How to recover from foot and ankle injuries
They carry us from room to room. They help us run through the park. They ground us when we hug our children and grandchildren. Our feet and ankles support us throughout our lives. So, when we suffer an ankle sprain or injure our foot, getting the right care matters. To help you heal sore ankles and feet, orthopedic surgeon Christopher Hubbard, MD, answers some common questions.
Who is at highest risk for foot and ankle injuries?
Injuries such as ankle sprains, ankle strains, mid-foot injuries and Achilles tendon injuries are most common in athletes. This includes children, adolescents and young adults who engage in competitive sports, along with recreational athletes of any age. In addition, older people are at risk for arthritic or degenerative conditions that have progressed over time in the foot or ankle.
When should someone see a doctor for a foot or ankle injury?
When patients experience any type of acute foot or ankle injury—or when they experience any pain or swelling—they should see an expert who can help them relieve the pain and get back to full function. The sooner you get a diagnosis and learn your options, the faster we can help.
Does seeing an orthopedist mean you will need surgery?
No. We always start with conservative treatments, which may include rest, physical therapy or a special shoe (orthotics), a cast or a splint depending upon your injury or condition. We also give patients tips on how to prevent future injuries.
How common is arthritis in the foot and ankle?
While it’s more common in the hip and knee joints, arthritis can occur in the foot and ankle. Most often it’s happens with people who suffered a foot or ankle fracture when they were younger. In severe cases, foot or ankle arthritis will cause pain with every step.
What options are there for people with severe ankle arthritis?
In the past, people with severe ankle arthritis had only two options: live with the pain or get fusion surgery. The problem with fusion surgery is that fused ankles can’t move. That adds stress to the nearby bones, which then may also develop arthritis. But a third option—total ankle replacement—is emerging as an alternative. The implants have improved greatly over the past 20 years, with 90% of ankle implants lasting 10 years. That’s just a little less than total hip or knee replacement implants, which are much more common.

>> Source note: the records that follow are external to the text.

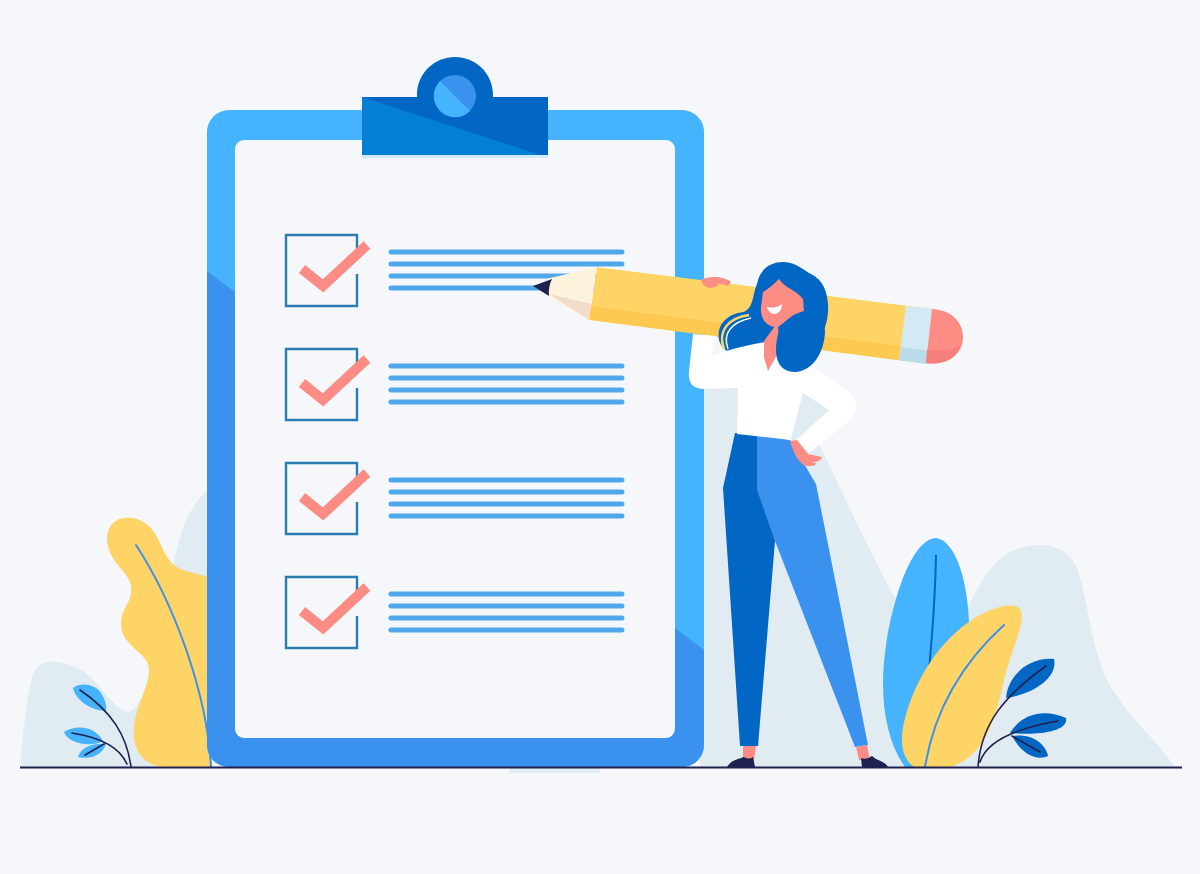
<!DOCTYPE html>
<html lang="en">
<head>
<meta charset="utf-8">
<title>Completed checklist</title>
<style>
:root {
  --paper: #f5f7fa;
  --hill: #e0ebf2;
  --sky: #45b3fd;
  --blue: #3b92ee;
  --royal: #0267c4;
  --clip: #0380d6;
  --line: #4fa8ea;
  --box: #2a7db0;
  --coral: #fd8d84;
  --yellow: #ffd466;
  --amber: #fdc950;
  --navy: #21214f;
  --white: #ffffff;
}
html, body { margin: 0; height: 100%; overflow: hidden; background: var(--paper); }
svg { display: block; width: 1200px; height: 874px; }
.hill { fill: var(--hill); }
.sky { fill: var(--sky); }
.blue { fill: var(--blue); }
.royal { fill: var(--royal); }
.coral { fill: var(--coral); }
.yellow { fill: var(--yellow); }
.navy { fill: var(--navy); }
.white { fill: var(--white); }
.paper { fill: var(--paper); }
.box { fill: none; stroke: var(--box); stroke-width: 2.4; }
.tick { fill: none; stroke: var(--coral); stroke-width: 10; }
.text-lines { fill: none; stroke: var(--line); stroke-width: 5; stroke-linecap: round; }
.stem { fill: none; stroke: var(--navy); stroke-width: 1.6; stroke-linecap: round; }
.vein { fill: none; stroke: var(--blue); stroke-width: 2; stroke-linecap: round; }
</style>
</head>
<body>
<svg viewBox="0 0 1200 874" role="img" aria-label="A woman with a giant pencil beside a clipboard of ticked tasks">
  <defs>
    <clipPath id="board-shape"><rect x="207" y="110" width="497" height="657" rx="22"/></clipPath>
    <clipPath id="clip-shape"><path d="M362 97H417C416 74 434 57 455 57S494 74 493 97H548V155H362Z"/></clipPath>
    <clipPath id="pencil-shape"><path d="M597 267L934 309L927 364L589 320Z"/></clipPath>
    <g id="task">
      <path class="box" d="M357 20V1H286V72H357V40"/>
      <path class="tick" d="M302 35L323 52L367 11"/>
      <path class="text-lines" d="M391 18H622M391 30H622M391 42H622M391 54H622"/>
    </g>
  </defs>

  <rect class="paper" width="1200" height="874"/>

  <g id="hills" class="hill">
    <path d="M20 767C24 727 27 694 33 675C40 657 58 660 75 667C98 676 110 708 128 712C146 708 157 650 166 610C174 560 179 512 212 486V767Z"/>
    <path d="M700 767V392C735 366 782 376 806 420C832 467 854 522 894 596L930 660C966 628 976 572 1008 553C1035 539 1068 542 1078 571C1089 604 1092 662 1116 695C1134 722 1158 742 1175 767Z"/>
    <rect x="510" y="768" width="90" height="5"/>
  </g>

  <g id="left-plants">
    <path class="yellow" d="M212 767H163C143 765 132 750 134 728C136 704 148 690 149 671C150 652 122 648 121 625C121 606 133 603 131 586C129 571 108 563 107 539C107 523 119 516 132 518C160 522 158 552 175 566C186 573 200 573 212 579Z"/>
    <path class="vein" d="M136 545C172 600 207 690 211 767"/>
    <path class="sky" d="M73 688C80 682 95 684 101 693C105 699 107 706 106 711C94 711 76 702 73 688Z"/>
    <path class="sky" d="M64 732C76 724 95 726 103 741C93 747 69 745 64 732Z"/>
    <path class="sky" d="M78 757C81 747 93 743 106 744C102 755 91 760 78 757Z"/>
    <path class="stem" d="M80 690C111 711 127 735 131 767M72 733C98 737 119 746 127 764M85 755L104 744"/>
  </g>

  <g id="clipboard">
    <g clip-path="url(#board-shape)">
      <rect class="sky" x="207" y="110" width="497" height="657"/>
      <path class="blue" d="M207 271L704 650V767H207Z"/>
    </g>
    <rect class="paper" x="235" y="140" width="440" height="598" rx="9"/>
    <rect x="362" y="154" width="186" height="4" fill="#cfe9f8"/>
    <g clip-path="url(#clip-shape)">
      <rect class="royal" x="362" y="57" width="186" height="98"/>
      <path d="M362 97L540 155H362Z" fill="var(--clip)"/>
    </g>
    <circle class="blue" cx="455" cy="96" r="21"/>
    <path class="sky" d="M440 81A21 21 0 0 0 470 111Z"/>
  </g>

  <g id="tasks">
    <use href="#task" y="234"/>
    <use href="#task" y="348"/>
    <use href="#task" y="462"/>
    <use href="#task" y="576"/>
  </g>

  <g id="right-plants">
    <path class="sky" d="M905 767C884 738 879 690 886 646C893 598 912 539 936 538C960 541 973 602 968 650L940 767Z"/>
    <path d="M936 555C935 610 931 660 922 735" fill="none" stroke="var(--royal)" stroke-width="2"/>
    <path class="yellow" d="M914 767C900 757 900 738 905 718C916 678 938 645 966 624C986 609 1012 600 1020 609C1027 620 1010 654 1004 680C996 718 985 757 950 767Z"/>
    <path class="vein" d="M1004 625C960 665 934 712 925 767"/>
    <path class="royal" d="M1006 698C1008 675 1029 657 1054 659C1058 677 1035 694 1006 698Z"/>
    <path class="royal" d="M1010 733C1021 714 1044 708 1066 718C1069 731 1039 736 1010 733Z"/>
    <path class="royal" d="M1012 736C1030 733 1045 742 1048 756C1034 762 1020 751 1012 736Z"/>
    <path class="stem" d="M1046 666C1004 696 981 724 978 767M1058 721C1018 728 987 740 980 762M1012 736L1040 752"/>
  </g>

  <g id="woman">
    <g id="trousers">
      <path class="blue" d="M757 434L790 440L816 484L868 745L855 747L775 541L752 490Z"/>
      <path class="royal" d="M735 433L757 435V490L775 541L758 746H740L723 488Z"/>
    </g>
    <g id="feet">
      <path class="coral" d="M743 746H756L754 761H743ZM856 747L867 745L870 760H859Z"/>
      <path class="navy" d="M727 767C731 760 739 759 744 757Q749 760 753 757L755 767ZM862 767L861 758Q867 760 872 756C877 761 885 761 888 767Z"/>
    </g>
    <g id="pencil">
      <path d="M546 279L597 267L589 320L546 295Z" fill="#fdf3dc"/>
      <path d="M549 294L592 304L589 320Z" fill="#f3dccb"/>
      <path class="navy" d="M533 286L552 279Q548 287 549 296Z"/>
      <g clip-path="url(#pencil-shape)">
        <path class="yellow" d="M597 267L934 309L927 364L589 320Z"/>
        <path d="M591 306L929 350L927 364L589 320Z" fill="var(--amber)"/>
      </g>
      <path d="M906 306L934 309L927 364L899 360Z" fill="#d3e9f3"/>
      <path d="M901 347L929 351L927 364L899 360Z" fill="#b9dbea"/>
      <path class="coral" d="M932 309C952 310 963 322 963 338C962 356 946 366 926 363Z"/>
      <path d="M927 350Q946 353 961 345C956 360 942 365 926 363Z" fill="#f5807a"/>
    </g>
    <path class="coral" d="M701 280C711 275 724 277 731 282L728 286L719 283C716 290 704 290 701 280Z"/>
    <path class="royal" d="M757 284C760 268 772 261 785 262C797 263 803 270 811 274C824 280 829 295 828 312C827 327 821 338 814 347L755 352C738 358 722 353 719 340C716 322 731 313 744 312C754 307 752 296 757 284Z"/>
    <path d="M724 349C717 330 729 318 749 315" fill="none" stroke="var(--yellow)" stroke-width="2.5"/>
    <path d="M728 349C722 333 732 322 751 318" fill="none" stroke="var(--white)" stroke-width="1.5"/>
    <g id="blouse">
      <path class="white" d="M693 334L716 336L711 357Q729 348 765 342L778 361L805 366C819 369 838 383 848 392C858 399 859 410 850 420L809 453L796 440L829 410L803 393L791 440L737 434L738 388L703 389C692 389 688 382 689 371Z"/>
      <path d="M803 393L829 410L798 438L791 439Z" fill="var(--hill)"/>
    </g>
    <path class="coral" d="M790 441L797 440L808 454L822 457Q821 462 812 462C820 463 815 467 806 466C798 463 793 451 790 441Z"/>
    <g id="head">
      <path class="coral" d="M764 341L778 322L779 351L768 371L764 357Z"/>
      <path class="coral" d="M779 279C785 288 796 290 803 299L804 312L790 318L778 327C767 328 760 319 761 307L763 292Q770 288 779 279Z"/>
      <path class="white" d="M767 307Q776 309 782 304C782 315 770 318 767 307Z"/>
      <path class="royal" d="M804 311C815 307 825 317 825 332C824 354 812 371 795 372C777 372 774 355 777 339C779 325 789 315 804 311Z"/>
    </g>
  </g>

  <line id="ground" x1="20" y1="767.5" x2="1182" y2="767.5" stroke="var(--navy)" stroke-width="2"/>
</svg>
</body>
</html>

Dr. Hubbard recently completed Chilton Medical Center's first total ankle replacement surgery with great success. During the two-hour procedure, Dr. Hubbard removed a thin wafer of bone and replaced it with a metal and polyethylene implant that’s designed to mimic the natural movement of the ankle.
“This surgery is a real game changer for people whose ankle arthritis causes constant pain and limits their activity,” says Dr. Hubbard, who joined the medical center last year after spending 17 years at Beth Israel Medical Center in New York City.
Chilton Medical Center is part of an Atlantic Health System orthopedic team that performs more than 4,000 hip, knee and ankle replacement surgeries each year.